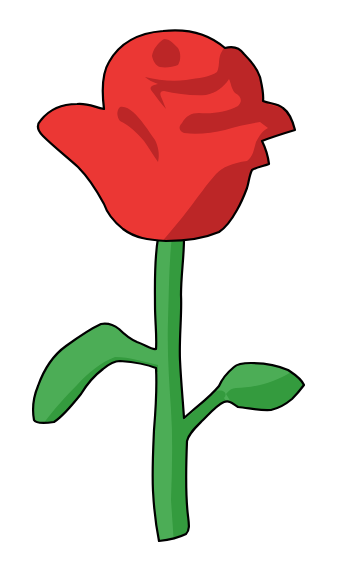
<!DOCTYPE html>
<html lang="en">
<head>
<meta charset="utf-8">
<title>Red rose</title>
<style>
:root {
  --paper: #ffffff;
  --ink: #000000;
  --petal: #eb3734;
  --petal-shade: #bc2627;
  --leaf: #4cad56;
  --leaf-shade: #349b3e;
}
html, body { margin: 0; background: var(--paper); overflow: hidden; }
.rose { display: block; width: 337px; height: 565px; background: var(--paper); }
.outline { fill: none; stroke: var(--ink); stroke-width: 2.2; stroke-linejoin: round; stroke-linecap: round; }
.petal { fill: var(--petal); }
.petal-shade { fill: var(--petal-shade); }
.leaf { fill: var(--leaf); }
.leaf-shade { fill: var(--leaf-shade); }
</style>
</head>
<body>
<svg class="rose" viewBox="0 0 337 565" role="img" aria-label="A red rose with a green stem and two leaves">
  <defs>
    <path id="stem-shape" d="M158 238C154 262 155 285 155 305C155 322 157 336 156 349C151 350 146 345 137 342C130 339 124 334 119 329C114 325 107 323 101 324C90 329 77 338 66 346C52 356 43 372 38 386C33 398 32 409 34 420C36 424 47 423 54 422C62 417 73 404 81 394C87 384 95 375 103 369C109 364 114 361 120 361C133 362 146 364 156 368C157 386 156 406 154 430C153 452 152 471 153 491C154 510 156 526 159 541C168 540 178 538 186 534C190 530 189 524 188 516C185 492 186 466 187 441C189 433 196 427 203 420C211 412 217 405 224 402C230 400 233 404 238 407C249 408 260 411 271 410C280 408 286 404 292 399C297 394 301 389 304 385C301 378 294 374 288 370C277 365 264 363 251 363C242 363 237 364 234 367C228 372 222 379 219 386C211 396 199 405 192 411L184 418C183 402 181 382 180 360C179 338 182 315 181 295C181 275 184 258 184 238Z"/>
    <path id="bloom-shape" d="M104 109C102 93 101 75 109 62C119 44 137 33 163 31C190 28 210 35 225 48C232 46 239 47 244 54C251 61 257 68 260 77C262 86 264 94 263 101C270 104 277 103 283 108C290 113 293 122 295 130C285 133 272 137 262 141C266 149 268 156 269 164C264 166 257 167 252 170C249 176 249 182 247 188C244 196 241 203 237 210C232 219 227 227 219 232C205 238 188 241 166 241C148 240 135 238 123 229C113 221 107 213 104 204C97 191 89 178 78 167C67 157 53 146 43 136C37 130 36 125 41 120C49 110 61 104 77 104C88 103 94 107 104 109Z"/>
    <clipPath id="stem-clip"><use href="#stem-shape"/></clipPath>
    <clipPath id="bloom-clip"><use href="#bloom-shape"/></clipPath>
  </defs>

  <g id="stem-and-leaves">
    <use class="leaf" href="#stem-shape"/>
    <g class="leaf-shade" clip-path="url(#stem-clip)">
      <path id="stem-shade" d="M172 236C169 262 169 290 168 320C167 350 169 380 171 410C173 440 172 470 171 500L174 545H195V436L232 404L226 394C229 390 232 388 236 388C254 388 276 382 291 372L310 380V415H236L224 398C228 394 224 389 217 391L184 420L180 360L186 236Z"/>
      <path id="left-leaf-shade" d="M43 424C55 408 66 396 77 385C88 373 101 362 115 357C130 357 145 362 158 365V372L120 364L60 430Z"/>
    </g>
    <use class="outline" href="#stem-shape"/>
  </g>

  <g id="bloom">
    <use class="petal" href="#bloom-shape"/>
    <g class="petal-shade" clip-path="url(#bloom-clip)">
      <path id="crown-fold" d="M164 39C158 43 153 49 152 56C153 61 156 66 160 67C166 68 173 67 178 65C181 60 181 53 178 48C174 44 170 39 164 39Z"/>
      <path id="left-fold" d="M120 107C116 111 117 117 120 121C129 125 137 133 144 141C149 148 153 155 158 162C160 154 158 146 155 140C148 130 141 119 133 112C129 109 125 106 120 107Z"/>
      <path id="centre-fold" d="M145 77C158 80 172 82 186 80C199 78 210 77 217 72C220 66 218 59 221 53L226 44H240L268 80V104L296 112V136L262 141L274 166L252 170L240 215L218 240L160 244C170 232 179 222 188 210C198 197 207 184 216 174C223 167 232 163 247 161C253 157 254 149 256 142C260 135 262 131 268 128L260 122C248 124 237 126 225 130C212 133 197 135 184 133C179 131 178 127 182 123C186 116 191 113 199 113C213 114 227 112 238 106C243 101 241 96 235 93C231 88 231 83 229 79C224 87 216 93 206 95C193 96 177 94 164 91C159 91 160 95 162 99L166 109C160 103 156 96 151 90C149 86 154 85 158 84C153 82 148 80 145 77Z"/>
    </g>
    <use class="outline" href="#bloom-shape"/>
  </g>
</svg>
</body>
</html>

__Task to complete__.
Only the number is wanted: how many lines of these entries contain the string "shade"?

__Worked solution__.
8